◆ **Task to carry out**: Count each line below that has the word "page" in it, and give only the total.

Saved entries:
━━━━━━━━━━
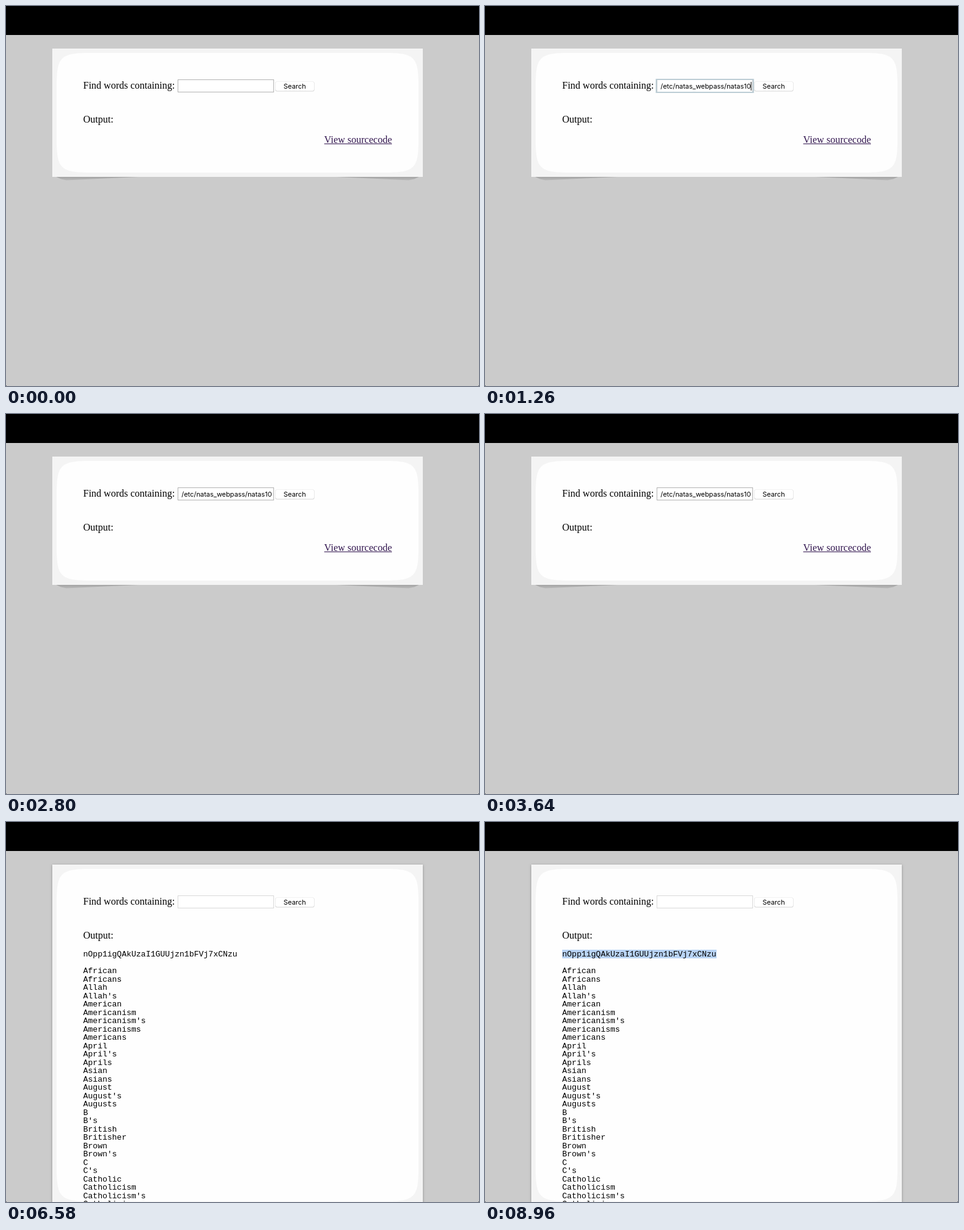
An HTML page with a canvas that plays this animation: 766x616 px, repeating every 9.45 s.

```html
<!DOCTYPE html>
<html lang="en">
<head>
<meta charset="utf-8">
<title>Word search</title>
<style>
  html, body { margin: 0; width: 100%; height: 100%; overflow: hidden; background: #fff; }
  canvas { display: block; width: 766px; height: 616px; }
</style>
</head>
<body>
<canvas id="stage"></canvas>
<script>
const W = 766, H = 616, LOOP = 9450, STEP = 70;
const FOCUS = 280, TYPED = 1190, BLUR = 2380, LEAVE = 3710, RESULT = 6580, SELECT = 8890;

const SERIF = '16px "Liberation Serif", "Times New Roman", serif';
const MONO = '13px "Liberation Mono", "Courier New", monospace';
const UI = '10.9px Inter, Roboto, sans-serif';

const QUERY = '; cat /etc/natas_webpass/natas10';
const SECRET = 'nOpp1igQAkUzaI1GUUjzn1bFVj7xCNzu';
const WORDS = ("African Africans Allah Allah's American Americanism Americanism's " +
  "Americanisms Americans April April's Aprils Asian Asians August August's Augusts " +
  "B B's British Britisher Brown Brown's C C's Catholic Catholicism Catholicism's " +
  "Catholicisms").split(' ');

const canvas = document.getElementById('stage');
const ctx = canvas.getContext('2d');
const dpr = window.devicePixelRatio || 1;
canvas.width = W * dpr;
canvas.height = H * dpr;

function rect(x, y, w, h, color) {
  ctx.fillStyle = color;
  ctx.fillRect(x, y, w, h);
}

function frame(x, y, w, h, color, line = 1) {
  ctx.strokeStyle = color;
  ctx.lineWidth = line;
  ctx.strokeRect(x + line / 2, y + line / 2, w - line, h - line);
}

function text(str, x, y, font, color = '#000') {
  ctx.font = font;
  ctx.fillStyle = color;
  ctx.fillText(str, x, y);
}

// Edge of the white area inside a soft inset shadow: a contour of two blurred edges.
function glow(x, y, w, h) {
  const level = 0.637, n = 24;
  const inset = s => {
    const a = level ** s;
    return 11.75 * Math.log(a / (1 - a));
  };
  const corner = [];
  for (let i = 0; i <= n; i++) {
    const s = 0.02 + 0.96 * i / n;
    corner.push([inset(1 - s), inset(s)]);
  }
  const back = [...corner].reverse();
  ctx.beginPath();
  for (const [a, b] of corner) ctx.lineTo(x + a, y + b);
  for (const [a, b] of back) ctx.lineTo(x + w - a, y + b);
  for (const [a, b] of corner) ctx.lineTo(x + w - a, y + h - b);
  for (const [a, b] of back) ctx.lineTo(x + a, y + h - b);
  ctx.closePath();
  ctx.fillStyle = '#fefefe';
  ctx.fill();
}

// Lifted paper corner, mirrored for the right side.
function curl(x, dir) {
  const shade = ctx.createLinearGradient(0, 276, 0, 283);
  shade.addColorStop(0, '#a0a0a0');
  shade.addColorStop(1, '#bcbcbc');
  ctx.fillStyle = shade;
  ctx.beginPath();
  ctx.moveTo(x, 276);
  ctx.lineTo(x + dir * 10, 280.5);
  ctx.lineTo(x + dir * 19, 282.5);
  ctx.lineTo(x + dir * 70, 280);
  ctx.lineTo(x + dir * 136, 277);
  ctx.lineTo(x + dir * 136, 276);
  ctx.fill();
}

function corners(bottomOnly) {
  for (const x of [0, W - 1]) {
    rect(x, H - 1, 1, 1, '#555');
    if (!bottomOnly) rect(x, 0, 1, 1, '#555');
  }
}

function button() {
  ctx.beginPath();
  ctx.roundRect(436, 122.5, 63.5, 16, 3);
  ctx.fillStyle = '#d4d4d4';
  ctx.fill();
  ctx.beginPath();
  ctx.roundRect(436.5, 122.5, 62.5, 15, 3);
  ctx.fillStyle = '#fff';
  ctx.fill();
  ctx.strokeStyle = '#f0f0f0';
  ctx.lineWidth = 0.5;
  ctx.stroke();
  text('Search', 449.5, 134, UI);
}

function field(value, focused, caret, border) {
  rect(278, 119, 156, 21, '#fff');
  frame(278, 119, 156, 21, border);
  if (focused) frame(276.5, 118, 159, 23, '#bccdd5', 2);

  ctx.save();
  ctx.beginPath();
  ctx.rect(281, 120, 151, 19);
  ctx.clip();
  ctx.font = UI;
  const end = Math.min(281 + ctx.measureText(value).width, 430.5);
  ctx.textAlign = 'right';
  text(value, end, 134, UI);
  if (caret) rect(end, 123, 1, 14, '#000');
  ctx.restore();
}

function page(cardHeight) {
  rect(0, 0, W, H, '#cbcbcb');
  rect(0, 0, W, 47, '#000');
  if (cardHeight > 300) {
    ctx.save();
    ctx.shadowColor = 'rgba(0,0,0,.3)';
    ctx.shadowBlur = 4 * dpr;
    ctx.shadowOffsetY = dpr;
    rect(75, 69, 600, cardHeight, '#f4f4f4');
    ctx.restore();
  } else {
    curl(79, 1);
    curl(671, -1);
    rect(75, 69, 600, cardHeight, '#f4f4f4');
  }
  glow(75, 69, 600, cardHeight);
  text('Find words containing:', 125, 134, SERIF);
  text('Output:', 125, 189, SERIF);
  button();
}

function form(t) {
  page(208);
  const part = Math.min(1, Math.max(0, (t - FOCUS) / (TYPED - FOCUS)));
  const focused = t >= FOCUS && t < BLUR;
  const blinkOn = t < TYPED || Math.floor((t - TYPED) / 500) % 2 === 0;
  field(QUERY.slice(0, Math.round(part * QUERY.length)), focused, focused && blinkOn, '#b4b4b4');

  const link = 'View sourcecode', color = '#32164f';
  ctx.font = SERIF;
  const width = ctx.measureText(link).width;
  text(link, 625 - width, 222, SERIF, color);
  rect(625 - width, 223, width, 1, color);
  corners(true);
}

function results(t) {
  page(553);
  field('', false, false, '#d9d9d9');
  if (t >= SELECT) rect(125, 207, 250, 14, '#b9d4f5');
  text(SECRET, 125, 218, MONO);
  WORDS.forEach((word, i) => text(word, 125, 245 + i * 13.5, MONO));
  corners(true);
}

function blank() {
  rect(0, 0, W, H, '#fefefe');
  rect(0, H - 1, 67, 1, '#cfcfcf');
  corners(false);
}

function draw(now) {
  const t = Math.floor((now % LOOP) / STEP) * STEP;
  ctx.setTransform(dpr, 0, 0, dpr, 0, 0);
  if (t < LEAVE) form(t);
  else if (t < RESULT) blank();
  else results(t);
}

const start = performance.now();
function tick() {
  draw(performance.now() - start);
  requestAnimationFrame(tick);
}
tick();
</script>
</body>
</html>
```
━━━━━━━━━━
◆ **Exercise solution**: 4